**Directions for this task:** Check every line below for the word "function" and copy each one that has it.

Saved entries
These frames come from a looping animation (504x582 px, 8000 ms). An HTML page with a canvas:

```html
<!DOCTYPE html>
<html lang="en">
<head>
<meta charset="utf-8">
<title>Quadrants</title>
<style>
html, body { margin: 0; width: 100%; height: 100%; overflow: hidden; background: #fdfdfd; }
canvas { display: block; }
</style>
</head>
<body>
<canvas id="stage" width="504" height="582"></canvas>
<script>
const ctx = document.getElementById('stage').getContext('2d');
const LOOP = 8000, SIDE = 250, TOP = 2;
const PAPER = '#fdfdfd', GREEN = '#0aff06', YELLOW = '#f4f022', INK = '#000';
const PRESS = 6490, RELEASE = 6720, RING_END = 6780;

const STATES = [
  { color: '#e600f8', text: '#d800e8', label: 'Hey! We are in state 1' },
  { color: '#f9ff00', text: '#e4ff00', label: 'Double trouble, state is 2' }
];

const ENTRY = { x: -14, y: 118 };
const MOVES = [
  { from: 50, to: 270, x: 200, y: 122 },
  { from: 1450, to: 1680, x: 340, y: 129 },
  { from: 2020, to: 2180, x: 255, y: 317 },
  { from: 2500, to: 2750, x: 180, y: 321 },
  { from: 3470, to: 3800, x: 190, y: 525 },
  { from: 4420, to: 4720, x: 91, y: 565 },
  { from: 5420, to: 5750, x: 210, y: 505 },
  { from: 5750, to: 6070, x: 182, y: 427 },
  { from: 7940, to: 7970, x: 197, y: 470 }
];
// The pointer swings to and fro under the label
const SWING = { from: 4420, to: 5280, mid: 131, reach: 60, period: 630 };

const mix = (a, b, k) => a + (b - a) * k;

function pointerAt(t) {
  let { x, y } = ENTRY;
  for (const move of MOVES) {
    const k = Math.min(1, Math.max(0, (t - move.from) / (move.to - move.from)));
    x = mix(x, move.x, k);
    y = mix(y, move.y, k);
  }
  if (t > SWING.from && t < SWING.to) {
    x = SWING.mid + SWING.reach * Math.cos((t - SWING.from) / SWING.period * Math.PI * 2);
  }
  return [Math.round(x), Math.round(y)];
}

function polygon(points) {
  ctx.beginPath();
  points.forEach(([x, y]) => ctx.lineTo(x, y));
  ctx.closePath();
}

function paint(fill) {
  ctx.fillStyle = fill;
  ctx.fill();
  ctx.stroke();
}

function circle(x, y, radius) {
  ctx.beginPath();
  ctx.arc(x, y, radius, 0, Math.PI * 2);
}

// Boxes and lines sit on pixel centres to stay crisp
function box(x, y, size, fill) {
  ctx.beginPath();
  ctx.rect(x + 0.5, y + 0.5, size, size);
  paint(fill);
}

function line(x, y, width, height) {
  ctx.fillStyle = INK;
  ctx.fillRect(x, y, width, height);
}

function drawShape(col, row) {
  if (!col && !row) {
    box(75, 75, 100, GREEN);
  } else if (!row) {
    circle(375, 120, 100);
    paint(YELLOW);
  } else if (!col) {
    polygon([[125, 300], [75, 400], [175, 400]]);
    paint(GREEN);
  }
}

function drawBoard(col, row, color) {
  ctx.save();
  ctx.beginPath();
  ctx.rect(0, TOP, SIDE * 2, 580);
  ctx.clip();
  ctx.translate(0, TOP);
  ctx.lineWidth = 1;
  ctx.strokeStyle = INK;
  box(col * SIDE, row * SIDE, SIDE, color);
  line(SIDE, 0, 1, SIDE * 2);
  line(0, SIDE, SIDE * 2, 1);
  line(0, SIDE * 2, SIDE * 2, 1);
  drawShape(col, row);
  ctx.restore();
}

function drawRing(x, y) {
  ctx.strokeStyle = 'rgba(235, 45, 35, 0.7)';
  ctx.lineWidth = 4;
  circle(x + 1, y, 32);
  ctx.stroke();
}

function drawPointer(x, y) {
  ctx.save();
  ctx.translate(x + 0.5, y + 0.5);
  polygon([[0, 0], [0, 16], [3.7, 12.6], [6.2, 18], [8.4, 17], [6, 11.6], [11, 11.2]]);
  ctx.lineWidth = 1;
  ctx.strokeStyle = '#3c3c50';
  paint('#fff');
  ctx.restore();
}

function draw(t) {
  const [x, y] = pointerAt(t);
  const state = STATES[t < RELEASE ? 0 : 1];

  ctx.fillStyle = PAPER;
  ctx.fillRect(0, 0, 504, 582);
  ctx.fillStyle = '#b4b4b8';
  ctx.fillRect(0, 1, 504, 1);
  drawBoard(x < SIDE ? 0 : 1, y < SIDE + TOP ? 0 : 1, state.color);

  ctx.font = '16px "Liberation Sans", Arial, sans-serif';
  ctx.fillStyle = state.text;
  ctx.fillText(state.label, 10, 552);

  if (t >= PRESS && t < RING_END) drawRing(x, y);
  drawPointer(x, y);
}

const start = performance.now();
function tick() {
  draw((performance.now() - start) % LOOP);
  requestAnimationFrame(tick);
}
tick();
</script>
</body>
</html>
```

**Finished exercise:**
function pointerAt(t) {
function polygon(points) {
function paint(fill) {
function circle(x, y, radius) {
function box(x, y, size, fill) {
function line(x, y, width, height) {
function drawShape(col, row) {
function drawBoard(col, row, color) {
function drawRing(x, y) {
function drawPointer(x, y) {
function draw(t) {
function tick() {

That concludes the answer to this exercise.